* WORK REQUIRED
In the material below, find every line containing the string "iris" and return it.

*** Opening of EXERCISE INPUT ***

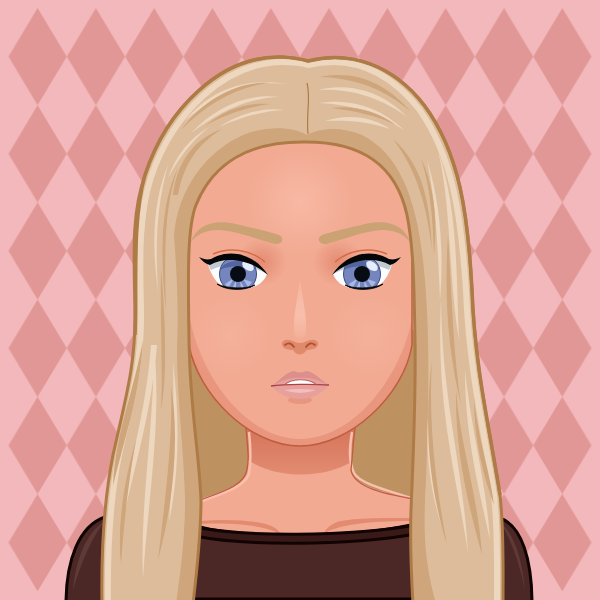
<!DOCTYPE html>
<html lang="en">
<head>
<meta charset="utf-8">
<title>Portrait on harlequin diamonds</title>
<style>
:root{
  --wall:#f2b8bb; --diamond:#e19795;
  --hair:#ddbc9b; --hair-light:#edd8bf; --hair-shade:#cfa57b; --hair-line:#ae7b46; --hair-back:#bd9160;
  --skin:#f2aa92; --skin-edge:#e9967e; --skin-line:#c05c3f; --neck-shade:#d9795e;
  --brow:#cba274; --lash:#050607; --iris:#7585bd; --iris-light:#a9b8e4; --iris-line:#3c4a80;
  --lip:#e7a09b; --lip-dark:#a94346;
  --top:#4b2825; --top-light:#5f3935; --top-line:#120303;
}
html,body{margin:0;width:600px;height:600px;overflow:hidden}
svg{display:block}
.light{fill:var(--hair-light)}
.shade{fill:var(--hair-shade)}
</style>
</head>
<body>
<svg width="600" height="600" viewBox="0 0 600 600" role="img" aria-label="Drawn portrait of a young woman with long blonde hair">
<defs>
  <pattern id="diamonds" x="8.5" y="8" width="58.3" height="97.2" patternUnits="userSpaceOnUse">
    <polygon points="29.1,0 58.3,48.6 29.1,97.2 0,48.6" fill="var(--diamond)"/>
  </pattern>
  <radialGradient id="forehead-glow"><stop offset="0" stop-color="#f8b8a4"/><stop offset="1" stop-color="#f8b8a4" stop-opacity="0"/></radialGradient>
  <radialGradient id="socket"><stop offset="0" stop-color="#e0846b" stop-opacity=".8"/><stop offset="1" stop-color="#e0846b" stop-opacity="0"/></radialGradient>
  <linearGradient id="nose-light" x1="0" y1="0" x2="0" y2="1"><stop offset="0" stop-color="#f9c2b0" stop-opacity=".4"/><stop offset=".6" stop-color="#f9bfac"/><stop offset="1" stop-color="#f9bfac" stop-opacity=".2"/></linearGradient>
  <linearGradient id="neck-shadow" x1="0" y1="0" x2="0" y2="1"><stop offset="0" stop-color="#d27056"/><stop offset="1" stop-color="#e28c71"/></linearGradient>
  <path id="hair-shape" d="M102 604C101 545 104 500 113 455C125 400 136 365 135 310C134 255 131 215 145 175C167 108 222 55 282 57Q298 58 308 61C350 50 393 65 424 105C460 153 468 215 472 290C475 370 490 430 500 495C504 530 503 570 503 604H413C411 570 410 540 411 510C413 460 416 400 415 340C414 290 414 250 407 215C396 165 362 142 306 142C250 141 213 163 196 205C187 228 188 275 189 340C190 410 199 450 201 500C201 535 197 570 193 604Z"/>
  <path id="face-shape" d="M188 240C192 180 230 136 301 136C370 136 408 180 412 240V345C404 395 350 446 300 446C250 446 198 395 189 345Z"/>
  <path id="eye-white" d="M207 261C225 252 252 256 267 274C263 285 252 290 233 289C219 288 212 279 207 261Z"/>
  <clipPath id="hair-clip"><use href="#hair-shape"/></clipPath>
  <clipPath id="face-clip"><use href="#face-shape"/></clipPath>
  <clipPath id="eye-clip"><use href="#eye-white"/></clipPath>
  <clipPath id="eye-clip-right"><use href="#eye-white" transform="matrix(-1 0 0 1 600 0)"/></clipPath>
  <path id="neck-shape" d="M246 420C248 445 248 460 247 470C244 486 222 492 198 500V545H414V499C386 494 354 488 351 470C352 455 354 440 355 420Z"/>
  <clipPath id="neck-clip"><use href="#neck-shape"/></clipPath>
  <g id="iris">
    <circle r="18.5" fill="var(--iris)" stroke="var(--iris-line)"/>
    <path d="M-13 10L-4 4L-10 15ZM-6 15L-2 6L-2 17ZM3 17L2 6L7 15ZM10 13L5 5L14 8Z" fill="var(--iris-light)"/>
    <path d="M-18-4C-14-16 14-16 18-4C9-9-9-9-18-4Z" fill="#53649f"/>
    <circle r="8" fill="#070c14"/>
    <ellipse cx="10" cy="-8" rx="6.5" ry="4" fill="#e5eefb" transform="rotate(35 10 -8)"/>
  </g>
  <g id="lash">
    <path d="M199 257C203 259 207 260 211 259C228 249 253 252 268 275C253 261 227 255 210 265C206 264 202 261 199 257Z" fill="var(--lash)"/>
    <path d="M217 284C225 290 243 292 255 285C247 289 228 289 217 284Z" fill="var(--lash)" stroke="var(--lash)" stroke-width=".8"/>
    <path d="M213 254C229 247 250 249 265 262" fill="none" stroke="#d66b46" stroke-width="1.5"/>
  </g>
  <path id="brow" d="M191 242C197 224 215 219 236 224C252 228 267 231 279 235C285 238 282 245 275 244C255 239 238 231 219 230C206 230 197 234 191 242Z" fill="var(--brow)"/>
</defs>

<g id="backdrop">
  <rect width="600" height="600" fill="var(--wall)"/>
  <rect x="8.5" y="8" width="583" height="583.2" fill="url(#diamonds)"/>
</g>

<path id="back-hair" d="M180 330H425V500C390 494 354 488 351 470L340 400H260L247 470C244 486 222 492 190 502Z" fill="var(--hair-back)"/>

<g id="neck">
  <use href="#neck-shape" fill="var(--skin)"/>
  <path d="M240 420H360V456C330 481 270 481 240 454Z" fill="url(#neck-shadow)" clip-path="url(#neck-clip)"/>
  <path d="M249 432C251 450 251 462 249 474C244 487 224 493 202 501M352 432C349 450 349 462 354 473C360 484 390 491 411 498" fill="none" stroke="#f8c0ad" stroke-width="2.5"/>
  <path d="M246 428C248 450 249 460 247 470C244 486 222 492 200 500M355 428C353 445 352 460 351 470C354 488 386 494 413 499" fill="none" stroke="var(--skin-line)" stroke-width="1.3"/>
  <path d="M200 521C225 519 250 520 266 524C275 527 279 530 281 535C272 528 245 522 200 524ZM411 518C380 518 350 518 337 522C328 526 325 530 324 534C337 525 365 521 411 521Z" fill="#e28b70"/>
</g>

<g id="dark-top">
  <path d="M66 604C66 560 79 526 105 517L200 527C240 538 350 538 411 525L500 518C522 526 532 560 532 604Z" fill="var(--top)" stroke="var(--top-line)" stroke-width="3"/>
  <path d="M73 590C76 558 87 532 104 522C92 538 82 560 73 590ZM525 590C522 558 513 532 500 522C510 538 519 560 525 590Z" fill="var(--top-light)"/>
  <path d="M195 527C245 537 345 537 416 525V535C345 547 245 546 195 536Z" fill="#3a1a18"/>
  <path d="M195 527C245 537 345 537 416 525M195 536C245 546 345 546 416 534" fill="none" stroke="var(--top-line)" stroke-width="3"/>
  <path d="M195 599H415" stroke="var(--top-line)" stroke-width="3"/>
</g>

<g id="face">
  <use href="#face-shape" fill="var(--skin-edge)"/>
  <g clip-path="url(#face-clip)">
    <path d="M186 130H414V310C402 380 352 439 300 439C248 439 200 380 188 310Z" fill="var(--skin)"/>
    <circle cx="300" cy="202" r="55" fill="url(#forehead-glow)"/>
    <circle cx="230" cy="335" r="45" fill="url(#forehead-glow)" opacity=".5"/>
    <circle cx="370" cy="335" r="45" fill="url(#forehead-glow)" opacity=".5"/>
    <ellipse cx="262" cy="262" rx="25" ry="24" fill="url(#socket)"/>
    <ellipse cx="338" cy="262" rx="25" ry="24" fill="url(#socket)"/>
  </g>
  <use href="#face-shape" fill="none" stroke="var(--skin-line)" stroke-width="1.5"/>
</g>

<g id="brows">
  <use href="#brow"/>
  <use href="#brow" transform="matrix(-1 0 0 1 601 0)"/>
</g>

<g id="eyes">
  <use href="#eye-white" fill="#fbfcfd"/>
  <use href="#eye-white" transform="matrix(-1 0 0 1 600 0)" fill="#fbfcfd"/>
  <g clip-path="url(#eye-clip)">
    <path d="M205 258C225 250 255 252 270 276C250 263 225 262 211 270Z" fill="#bfc9d0"/>
    <use href="#iris" x="238" y="274"/>
  </g>
  <g clip-path="url(#eye-clip-right)">
    <path d="M395 258C375 250 345 252 330 276C350 263 375 262 389 270Z" fill="#bfc9d0"/>
    <use href="#iris" x="362" y="274"/>
  </g>
  <use href="#lash"/>
  <use href="#lash" transform="matrix(-1 0 0 1 600 0)"/>
</g>

<g id="nose">
  <path d="M300 280C303 300 307 318 306 333C304 341 296 341 294 333C293 318 297 300 300 280Z" fill="url(#nose-light)"/>
  <path d="M282 343C284 338 291 340 295 342Q300 344 305 342C309 340 316 338 318 343C319 348 312 350 307 350C302 356 297 356 293 350C287 350 281 348 282 343Z" fill="#e08a6c"/>
  <path d="M285 345Q290 341 294 347M315 345Q310 341 306 347" fill="none" stroke="#b4502f" stroke-width="1.8" stroke-linecap="round"/>
</g>

<g id="mouth">
  <ellipse cx="300" cy="400" rx="12" ry="4" fill="#e18f76" opacity=".7"/>
  <path d="M271 386C280 381 286 372 294 371Q300 374 306 371C315 372 321 381 329 385C321 394 312 399 300 399C288 399 279 394 271 386Z" fill="var(--lip)"/>
  <path d="M271 386C280 381 286 372 294 371Q300 374 306 371C315 372 321 381 329 385C315 378 306 377 300 378C293 377 285 379 271 386Z" fill="#dd8f8c"/>
  <path d="M286 385C291 378 310 378 315 385Z" fill="#fffdfb"/>
  <path d="M271 386C285 384 315 384 329 385" fill="none" stroke="var(--lip-dark)" stroke-width="1.4"/>
  <path d="M284 385C291 378 310 378 317 385" fill="none" stroke="#bd5b5b"/>
  <path d="M284 390Q300 388 316 390Q300 396 284 390Z" fill="#f3bebb"/>
</g>

<g id="front-hair">
  <use href="#hair-shape" fill="var(--hair)"/>
  <g clip-path="url(#hair-clip)">
    <path class="shade" d="M193 604C197 570 202 535 201 500C199 450 190 410 189 340C188 275 187 228 196 205C213 163 250 141 306 142C362 142 396 165 407 215C414 250 414 290 415 340C416 400 413 460 411 510C410 540 411 570 413 604H436C424 560 423 530 426 480C429 400 430 330 424 270C418 205 402 155 362 135C340 126 320 128 307 135C294 127 268 125 243 135C205 152 178 190 174 235C176 265 179 300 177 350C177 400 184 450 185 500C185 540 180 575 176 604Z"/>
    <path d="M108 604C107 545 110 500 119 455C131 400 142 365 141 310C140 255 138 218 151 177C173 112 225 63 282 62Q298 62 308 65C350 55 388 70 419 109C453 157 461 215 466 290C469 370 484 430 494 495C498 530 497 570 497 604" fill="none" stroke="var(--hair-light)" stroke-width="6"/>
    <g id="crown-strands">
      <path class="light" d="M185 121C210 90 245 77 288 84C248 80 214 95 185 121ZM191 133C215 108 245 93 279 97C246 98 218 113 191 133ZM219 127C240 113 265 107 284 110C261 111 240 118 219 127ZM168 178C176 155 190 138 209 127C192 141 180 156 168 178ZM318 90C350 82 383 92 407 117C382 98 350 88 318 90ZM319 103C350 98 380 107 404 130C378 113 350 104 319 103ZM325 121C350 113 374 118 390 129C370 122 350 120 325 121Z"/>
      <path class="shade" d="M181 130C205 98 239 81 270 83C240 86 207 103 181 130ZM205 126C226 108 250 102 270 104C247 107 224 115 205 126ZM320 77C355 70 385 82 411 112C385 89 355 78 320 77ZM331 108C357 105 378 112 396 125C375 115 355 111 331 108ZM173 195C177 160 196 138 222 129C198 144 184 163 178 195ZM393 139C424 166 430 205 432 250C427 208 418 172 393 139Z"/>
      <path d="M307 83C311 98 306 113 308 134" fill="none" stroke="var(--hair-line)" stroke-width="1.2"/>
    </g>
    <g id="left-strands">
      <path class="light" d="M143 245C140 210 145 182 157 160C148 186 146 212 143 245ZM168 165C157 205 155 240 158 292C151 240 154 199 168 165ZM157 345C151 420 130 480 121 532C123 480 145 425 151 345ZM154 345C162 420 148 500 143 578C140 500 154 430 154 345ZM173 362C180 420 179 475 169 522C173 470 174 420 173 362Z"/>
      <path class="shade" d="M178 168C165 205 164 245 166 312C159 245 162 200 178 168ZM161 268C167 330 166 385 161 410C163 370 160 325 161 268ZM143 340C140 395 124 440 113 486C115 435 134 390 143 340ZM171 385C180 440 173 505 158 560C165 500 173 440 171 385ZM136 440C127 490 123 535 121 565C117 525 124 480 136 440Z"/>
    </g>
    <g id="right-strands">
      <path class="light" d="M427 160C443 210 443 265 440 300C438 255 437 210 427 160ZM438 150C458 210 456 270 459 340C448 275 452 210 438 150ZM431 390C427 440 435 490 443 530C429 490 423 440 431 390ZM441 300C442 400 462 460 468 552C455 470 436 405 441 300ZM465 370C471 430 486 480 490 540C478 485 465 435 465 370Z"/>
      <path class="shade" d="M421 158C436 190 437 225 434 256C433 222 431 190 421 158ZM448 235C452 300 453 350 461 405C448 350 444 300 448 235ZM432 360C428 430 437 490 447 545C430 490 423 430 432 360ZM456 390C460 445 478 495 482 555C467 500 455 450 456 390ZM474 398C478 440 490 470 494 505C483 475 474 440 474 398Z"/>
    </g>
  </g>
  <use href="#hair-shape" fill="none" stroke="var(--hair-line)" stroke-width="3"/>
  <path d="M135 335C137 285 132 220 145 175C167 108 222 55 282 57Q298 58 308 61C350 50 393 65 424 105C460 153 468 215 472 290C475 370 490 430 500 495" fill="none" stroke="var(--hair-line)" stroke-width="3.5"/>
</g>
</svg>
</body>
</html>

*** Close of EXERCISE INPUT ***

* THE ANSWER
  --brow:#cba274; --lash:#050607; --iris:#7585bd; --iris-light:#a9b8e4; --iris-line:#3c4a80;
  <g id="iris">
    <circle r="18.5" fill="var(--iris)" stroke="var(--iris-line)"/>
    <path d="M-13 10L-4 4L-10 15ZM-6 15L-2 6L-2 17ZM3 17L2 6L7 15ZM10 13L5 5L14 8Z" fill="var(--iris-light)"/>
    <use href="#iris" x="238" y="274"/>
    <use href="#iris" x="362" y="274"/>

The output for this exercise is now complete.